▶ [WHAT IS BEING ASKED]:
Reproduce the following data exactly, minus any images.

▶ [PROVIDED RECORDS]:
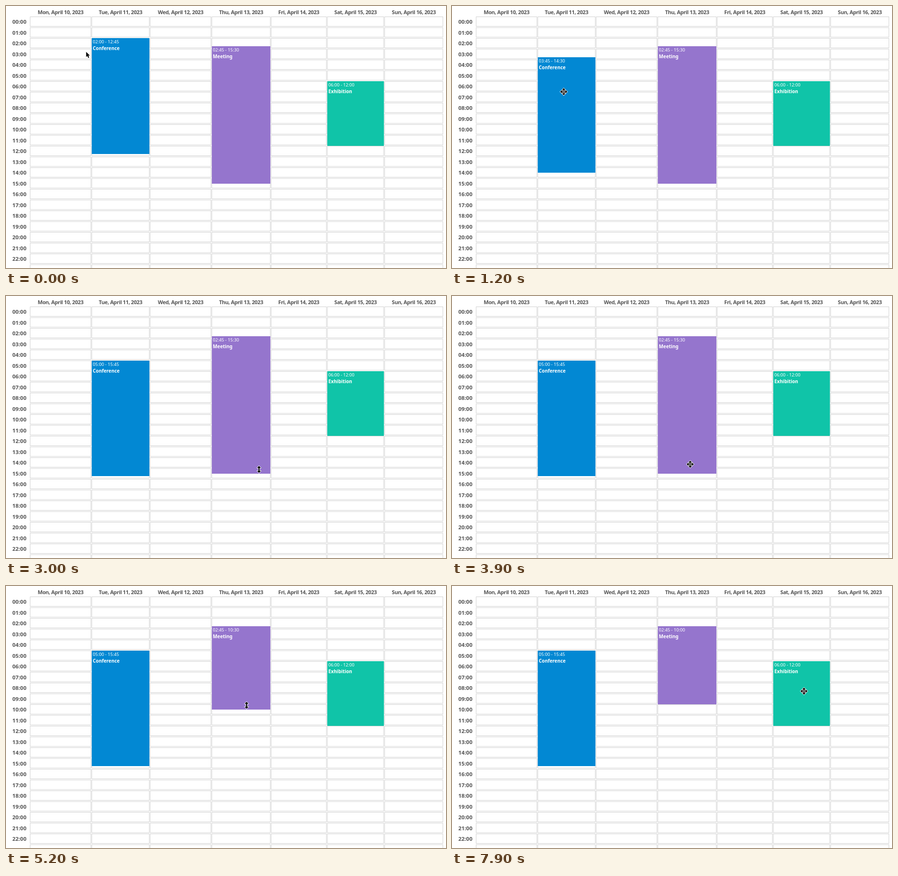
Recreate the animation shown at these times as an HTML page. Size 920 by 547 pixels, loop 8000 ms.

```html
<!DOCTYPE html>
<html lang="en">
<head>
<meta charset="utf-8">
<title>Week schedule</title>
<style>
  html, body { margin: 0; width: 100%; height: 100%; overflow: hidden; background: #fff; }
  svg { display: block; }
  text { font-family: "Noto Sans", "Open Sans", sans-serif; fill: #fff; }
  .day, .hour { fill: #555; font-weight: 600; text-anchor: middle; }
  .day { font-size: 11px; letter-spacing: -.4px; }
  .hour { font-size: 11.4px; }
  .cell { fill: none; stroke: #d2d2d2; }
  .span { font-size: 9.2px; }
  .name { font-size: 9.9px; font-weight: 700; }
  .outlined { stroke: #fff; stroke-width: 1.6; paint-order: stroke; stroke-linejoin: round; }
</style>
</head>
<body>
<svg width="920" height="547" viewBox="0 0 920 547">
  <g id="grid"></g>
  <g id="events"></g>
  <g id="pointer">
    <path id="arrow" class="outlined" d="M0.6 0.8V11.6L3.1 9.3L5 13.4L6.9 12.5L5.1 8.6H8.4Z"/>
    <g id="move">
      <path fill="#fff" d="M0 -8.5L8.5 0L0 8.5L-8.5 0Z"/>
      <path d="M0 -7.4L3.6 -3.8H-3.6ZM0 7.4L3.6 3.8H-3.6ZM-7.4 0L-3.8 -3.6V3.6ZM7.4 0L3.8 -3.6V3.6Z"/>
      <circle r="2.9" fill="#fff" stroke="#000" stroke-width="1.3"/>
      <circle r="1.2"/>
    </g>
    <path id="resize" class="outlined" d="M0 -7.3L4 -2.9H1.2V2.9H4L0 7.3L-4 2.9H-1.2V-2.9H-4Z"/>
  </g>
</svg>
<script>
const LOOP = 8000, STEP = 100, TOP = 22, ROW = 22.5;
const $ = id => document.getElementById(id);

function add(parent, tag, attrs, text = "") {
  const el = document.createElementNS("http://www.w3.org/2000/svg", tag);
  for (const key in attrs) el.setAttribute(key, attrs[key]);
  el.textContent = text;
  return parent.appendChild(el);
}

const pad = n => String(n).padStart(2, "0");
const clock = h => pad(Math.floor(h)) + ":" + pad(h % 1 * 60);
const hourY = h => TOP + h * ROW;
const quarter = h => Math.round(h * 4) / 4;
const clamp = (v, lo, hi) => Math.min(Math.max(v, lo), hi);

const days = ["Mon", "Tue", "Wed", "Thu", "Fri", "Sat", "Sun"];
const edges = [50.5, 179.5, 301.5, 430.5, 554.5, 671.9, 791.8, 915.5];
const column = i => ({ left: edges[i], right: edges[i + 1] - 2 });

days.forEach((day, i) => {
  const { left, right } = column(i);
  add($("grid"), "text", { class: "day", x: (left + right) / 2, y: 16.5 }, `${day}, April ${10 + i}, 2023`);
  for (let h = 0; h < 24; h++)
    add($("grid"), "rect", { class: "cell", x: left, y: hourY(h) + .5, width: right - left, height: 20 });
});
for (let h = 0; h < 24; h++)
  add($("grid"), "text", { class: "hour", x: 28, y: hourY(h) + 15.2 }, clock(h));

function makeEvent(name, day, color) {
  const { left, right } = column(day);
  const x = left - .2;
  const g = add($("events"), "g", {});
  const box = add(g, "rect", { x, width: right + .4 - x, fill: color });
  const span = add(g, "text", { class: "span", x: x + 2.2, y: 11.2 });
  add(g, "text", { class: "name", x: x + 2.2, y: 24.5 }, name);
  const event = { left, right };
  event.set = (start, end) => {
    event.top = Math.ceil(hourY(start));
    event.bottom = Math.round(hourY(end));
    g.setAttribute("transform", `translate(0 ${event.top})`);
    box.setAttribute("height", event.bottom - event.top);
    span.textContent = clock(start) + " - " + clock(end);
  };
  return event;
}

const conference = makeEvent("Conference", 1, "#0288d3");
const meeting = makeEvent("Meeting", 3, "#9575cd");
const exhibition = makeEvent("Exhibition", 5, "#10c4a8");
exhibition.set(6, 12);

// Pointer gestures: first step, last step, x and y reached
const gestures = [
  [200, 500, 239, 124.5], [700, 800, 238, 119], [1000, 1600, 231, 215], [1900, 2100, 233, 193],
  [2700, 2900, 648, 376], [3000, 3000, 529, 362], [3100, 3200, 511, 374],
  [3400, 3800, 492, 335], [3900, 4100, 504, 367], [4500, 4900, 503, 264],
  [5100, 5200, 503, 249], [5600, 5600, 503, 251.5], [5800, 6000, 503, 246],
  [6200, 6400, 503, 254], [6900, 7200, 503.5, 246], [7400, 7900, 736, 219.5]
];
// Press and release times
const moveDrags = [[600, 2200]];
const resizeDrags = [[4400, 5300], [5700, 7300]];

const easeOut = k => 1 - (1 - k) ** 1.75;

function pointerAt(t) {
  let x = 167, y = 95;
  for (const [first, last, toX, toY] of gestures) {
    const k = easeOut(clamp((t - first + STEP) / (last - first + STEP), 0, 1));
    x += (toX - x) * k;
    y += (toY - y) * k;
  }
  return { x, y };
}

// Hours dragged so far; an event trails the pointer by one step
function dragged(drags, t) {
  return drags.reduce((sum, [press, release]) => {
    const now = clamp(t - STEP, press, release);
    return sum + quarter((pointerAt(now).y - pointerAt(press).y) / ROW);
  }, 0);
}

function pointerKind(t, { x, y }) {
  const over = [conference, meeting, exhibition].find(e =>
    x >= e.left && x <= e.right && y >= e.top && y <= e.bottom);
  if (!over) return "arrow";
  const resizing = resizeDrags.some(([press, release]) => t > press && t < release);
  return resizing || over.bottom - y < 10 ? "resize" : "move";
}

function draw(time) {
  const t = Math.floor(time % LOOP / STEP) * STEP;
  const shift = dragged(moveDrags, t);
  conference.set(2 + shift, 12.75 + shift);
  meeting.set(2.75, 15.5 + dragged(resizeDrags, t));
  const pos = pointerAt(t), kind = pointerKind(t, pos);
  for (const id of ["arrow", "move", "resize"])
    $(id).style.display = id === kind ? "" : "none";
  $("pointer").setAttribute("transform", `translate(${pos.x} ${pos.y})`);
}

const begin = performance.now();
function tick() {
  draw(performance.now() - begin);
  requestAnimationFrame(tick);
}
tick();
</script>
</body>
</html>
```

▶ [COMPLETED EXERCISE]:
Recreate the animation shown at these times as an HTML page. Size 920 by 547 pixels, loop 8000 ms.

```html
<!DOCTYPE html>
<html lang="en">
<head>
<meta charset="utf-8">
<title>Week schedule</title>
<style>
  html, body { margin: 0; width: 100%; height: 100%; overflow: hidden; background: #fff; }
  svg { display: block; }
  text { font-family: "Noto Sans", "Open Sans", sans-serif; fill: #fff; }
  .day, .hour { fill: #555; font-weight: 600; text-anchor: middle; }
  .day { font-size: 11px; letter-spacing: -.4px; }
  .hour { font-size: 11.4px; }
  .cell { fill: none; stroke: #d2d2d2; }
  .span { font-size: 9.2px; }
  .name { font-size: 9.9px; font-weight: 700; }
  .outlined { stroke: #fff; stroke-width: 1.6; paint-order: stroke; stroke-linejoin: round; }
</style>
</head>
<body>
<svg width="920" height="547" viewBox="0 0 920 547">
  <g id="grid"></g>
  <g id="events"></g>
  <g id="pointer">
    <path id="arrow" class="outlined" d="M0.6 0.8V11.6L3.1 9.3L5 13.4L6.9 12.5L5.1 8.6H8.4Z"/>
    <g id="move">
      <path fill="#fff" d="M0 -8.5L8.5 0L0 8.5L-8.5 0Z"/>
      <path d="M0 -7.4L3.6 -3.8H-3.6ZM0 7.4L3.6 3.8H-3.6ZM-7.4 0L-3.8 -3.6V3.6ZM7.4 0L3.8 -3.6V3.6Z"/>
      <circle r="2.9" fill="#fff" stroke="#000" stroke-width="1.3"/>
      <circle r="1.2"/>
    </g>
    <path id="resize" class="outlined" d="M0 -7.3L4 -2.9H1.2V2.9H4L0 7.3L-4 2.9H-1.2V-2.9H-4Z"/>
  </g>
</svg>
<script>
const LOOP = 8000, STEP = 100, TOP = 22, ROW = 22.5;
const $ = id => document.getElementById(id);

function add(parent, tag, attrs, text = "") {
  const el = document.createElementNS("http://www.w3.org/2000/svg", tag);
  for (const key in attrs) el.setAttribute(key, attrs[key]);
  el.textContent = text;
  return parent.appendChild(el);
}

const pad = n => String(n).padStart(2, "0");
const clock = h => pad(Math.floor(h)) + ":" + pad(h % 1 * 60);
const hourY = h => TOP + h * ROW;
const quarter = h => Math.round(h * 4) / 4;
const clamp = (v, lo, hi) => Math.min(Math.max(v, lo), hi);

const days = ["Mon", "Tue", "Wed", "Thu", "Fri", "Sat", "Sun"];
const edges = [50.5, 179.5, 301.5, 430.5, 554.5, 671.9, 791.8, 915.5];
const column = i => ({ left: edges[i], right: edges[i + 1] - 2 });

days.forEach((day, i) => {
  const { left, right } = column(i);
  add($("grid"), "text", { class: "day", x: (left + right) / 2, y: 16.5 }, `${day}, April ${10 + i}, 2023`);
  for (let h = 0; h < 24; h++)
    add($("grid"), "rect", { class: "cell", x: left, y: hourY(h) + .5, width: right - left, height: 20 });
});
for (let h = 0; h < 24; h++)
  add($("grid"), "text", { class: "hour", x: 28, y: hourY(h) + 15.2 }, clock(h));

function makeEvent(name, day, color) {
  const { left, right } = column(day);
  const x = left - .2;
  const g = add($("events"), "g", {});
  const box = add(g, "rect", { x, width: right + .4 - x, fill: color });
  const span = add(g, "text", { class: "span", x: x + 2.2, y: 11.2 });
  add(g, "text", { class: "name", x: x + 2.2, y: 24.5 }, name);
  const event = { left, right };
  event.set = (start, end) => {
    event.top = Math.ceil(hourY(start));
    event.bottom = Math.round(hourY(end));
    g.setAttribute("transform", `translate(0 ${event.top})`);
    box.setAttribute("height", event.bottom - event.top);
    span.textContent = clock(start) + " - " + clock(end);
  };
  return event;
}

const conference = makeEvent("Conference", 1, "#0288d3");
const meeting = makeEvent("Meeting", 3, "#9575cd");
const exhibition = makeEvent("Exhibition", 5, "#10c4a8");
exhibition.set(6, 12);

// Pointer gestures: first step, last step, x and y reached
const gestures = [
  [200, 500, 239, 124.5], [700, 800, 238, 119], [1000, 1600, 231, 215], [1900, 2100, 233, 193],
  [2700, 2900, 648, 376], [3000, 3000, 529, 362], [3100, 3200, 511, 374],
  [3400, 3800, 492, 335], [3900, 4100, 504, 367], [4500, 4900, 503, 264],
  [5100, 5200, 503, 249], [5600, 5600, 503, 251.5], [5800, 6000, 503, 246],
  [6200, 6400, 503, 254], [6900, 7200, 503.5, 246], [7400, 7900, 736, 219.5]
];
// Press and release times
const moveDrags = [[600, 2200]];
const resizeDrags = [[4400, 5300], [5700, 7300]];

const easeOut = k => 1 - (1 - k) ** 1.75;

function pointerAt(t) {
  let x = 167, y = 95;
  for (const [first, last, toX, toY] of gestures) {
    const k = easeOut(clamp((t - first + STEP) / (last - first + STEP), 0, 1));
    x += (toX - x) * k;
    y += (toY - y) * k;
  }
  return { x, y };
}

// Hours dragged so far; an event trails the pointer by one step
function dragged(drags, t) {
  return drags.reduce((sum, [press, release]) => {
    const now = clamp(t - STEP, press, release);
    return sum + quarter((pointerAt(now).y - pointerAt(press).y) / ROW);
  }, 0);
}

function pointerKind(t, { x, y }) {
  const over = [conference, meeting, exhibition].find(e =>
    x >= e.left && x <= e.right && y >= e.top && y <= e.bottom);
  if (!over) return "arrow";
  const resizing = resizeDrags.some(([press, release]) => t > press && t < release);
  return resizing || over.bottom - y < 10 ? "resize" : "move";
}

function draw(time) {
  const t = Math.floor(time % LOOP / STEP) * STEP;
  const shift = dragged(moveDrags, t);
  conference.set(2 + shift, 12.75 + shift);
  meeting.set(2.75, 15.5 + dragged(resizeDrags, t));
  const pos = pointerAt(t), kind = pointerKind(t, pos);
  for (const id of ["arrow", "move", "resize"])
    $(id).style.display = id === kind ? "" : "none";
  $("pointer").setAttribute("transform", `translate(${pos.x} ${pos.y})`);
}

const begin = performance.now();
function tick() {
  draw(performance.now() - begin);
  requestAnimationFrame(tick);
}
tick();
</script>
</body>
</html>
```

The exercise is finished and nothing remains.